- [DESCRIPTION OF THE TASK]:
Write out each entry below exactly; the images do not belong in your copy.

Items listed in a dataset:

^^^^^^^^

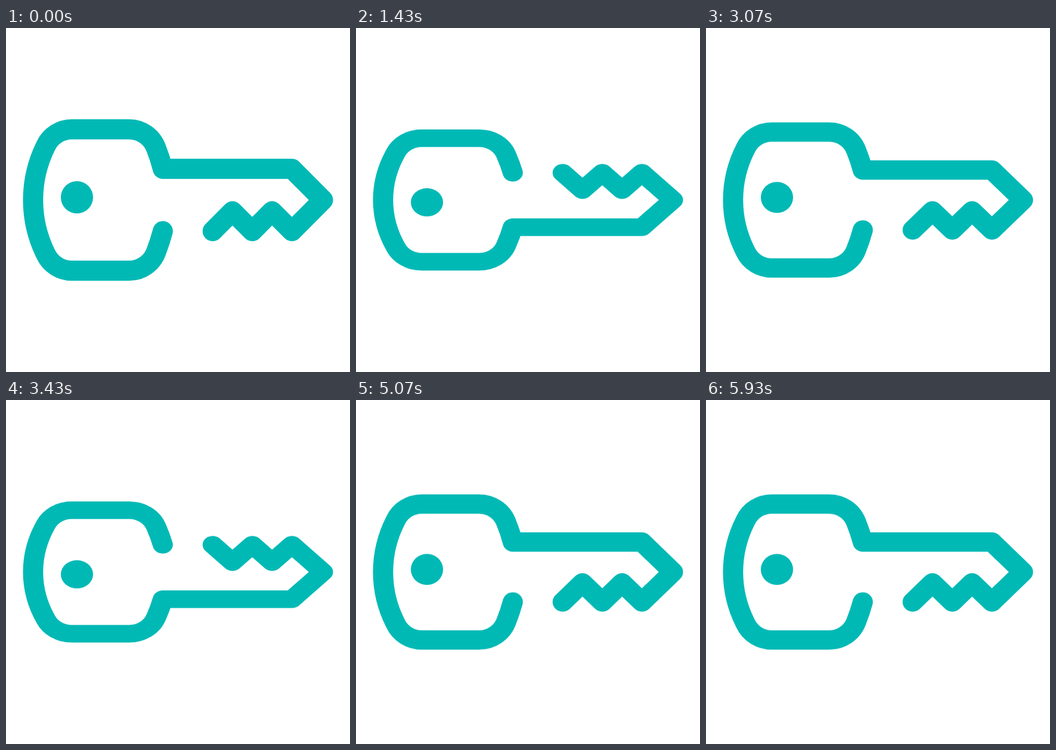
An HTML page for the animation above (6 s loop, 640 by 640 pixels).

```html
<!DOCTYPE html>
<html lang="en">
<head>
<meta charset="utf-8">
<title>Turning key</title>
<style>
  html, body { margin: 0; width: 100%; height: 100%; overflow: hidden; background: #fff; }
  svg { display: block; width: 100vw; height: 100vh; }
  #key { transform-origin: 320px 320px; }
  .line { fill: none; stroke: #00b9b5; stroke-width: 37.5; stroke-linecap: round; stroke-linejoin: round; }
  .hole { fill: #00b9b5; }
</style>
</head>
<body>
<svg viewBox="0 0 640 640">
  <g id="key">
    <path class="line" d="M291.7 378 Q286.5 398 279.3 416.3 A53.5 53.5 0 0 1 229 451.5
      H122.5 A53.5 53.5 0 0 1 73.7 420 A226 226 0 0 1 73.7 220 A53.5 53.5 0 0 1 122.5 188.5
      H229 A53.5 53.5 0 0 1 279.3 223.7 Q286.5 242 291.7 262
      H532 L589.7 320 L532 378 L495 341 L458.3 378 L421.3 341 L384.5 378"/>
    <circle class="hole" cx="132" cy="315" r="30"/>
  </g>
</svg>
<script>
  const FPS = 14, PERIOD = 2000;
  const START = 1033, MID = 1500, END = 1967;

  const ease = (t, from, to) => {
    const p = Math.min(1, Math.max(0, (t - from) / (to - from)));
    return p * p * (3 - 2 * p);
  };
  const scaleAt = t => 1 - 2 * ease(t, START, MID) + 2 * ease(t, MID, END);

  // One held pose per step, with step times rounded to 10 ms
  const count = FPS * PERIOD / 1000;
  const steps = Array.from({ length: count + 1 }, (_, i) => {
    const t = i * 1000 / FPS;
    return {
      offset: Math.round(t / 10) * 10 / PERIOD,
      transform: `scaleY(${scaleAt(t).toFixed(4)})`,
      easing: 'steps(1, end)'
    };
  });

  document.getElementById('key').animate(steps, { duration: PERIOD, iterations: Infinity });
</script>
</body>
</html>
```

^^^^^^^^

- [RESPONSE AREA]:
An HTML page for the animation above (6 s loop, 640 by 640 pixels).

```html
<!DOCTYPE html>
<html lang="en">
<head>
<meta charset="utf-8">
<title>Turning key</title>
<style>
  html, body { margin: 0; width: 100%; height: 100%; overflow: hidden; background: #fff; }
  svg { display: block; width: 100vw; height: 100vh; }
  #key { transform-origin: 320px 320px; }
  .line { fill: none; stroke: #00b9b5; stroke-width: 37.5; stroke-linecap: round; stroke-linejoin: round; }
  .hole { fill: #00b9b5; }
</style>
</head>
<body>
<svg viewBox="0 0 640 640">
  <g id="key">
    <path class="line" d="M291.7 378 Q286.5 398 279.3 416.3 A53.5 53.5 0 0 1 229 451.5
      H122.5 A53.5 53.5 0 0 1 73.7 420 A226 226 0 0 1 73.7 220 A53.5 53.5 0 0 1 122.5 188.5
      H229 A53.5 53.5 0 0 1 279.3 223.7 Q286.5 242 291.7 262
      H532 L589.7 320 L532 378 L495 341 L458.3 378 L421.3 341 L384.5 378"/>
    <circle class="hole" cx="132" cy="315" r="30"/>
  </g>
</svg>
<script>
  const FPS = 14, PERIOD = 2000;
  const START = 1033, MID = 1500, END = 1967;

  const ease = (t, from, to) => {
    const p = Math.min(1, Math.max(0, (t - from) / (to - from)));
    return p * p * (3 - 2 * p);
  };
  const scaleAt = t => 1 - 2 * ease(t, START, MID) + 2 * ease(t, MID, END);

  // One held pose per step, with step times rounded to 10 ms
  const count = FPS * PERIOD / 1000;
  const steps = Array.from({ length: count + 1 }, (_, i) => {
    const t = i * 1000 / FPS;
    return {
      offset: Math.round(t / 10) * 10 / PERIOD,
      transform: `scaleY(${scaleAt(t).toFixed(4)})`,
      easing: 'steps(1, end)'
    };
  });

  document.getElementById('key').animate(steps, { duration: PERIOD, iterations: Infinity });
</script>
</body>
</html>
```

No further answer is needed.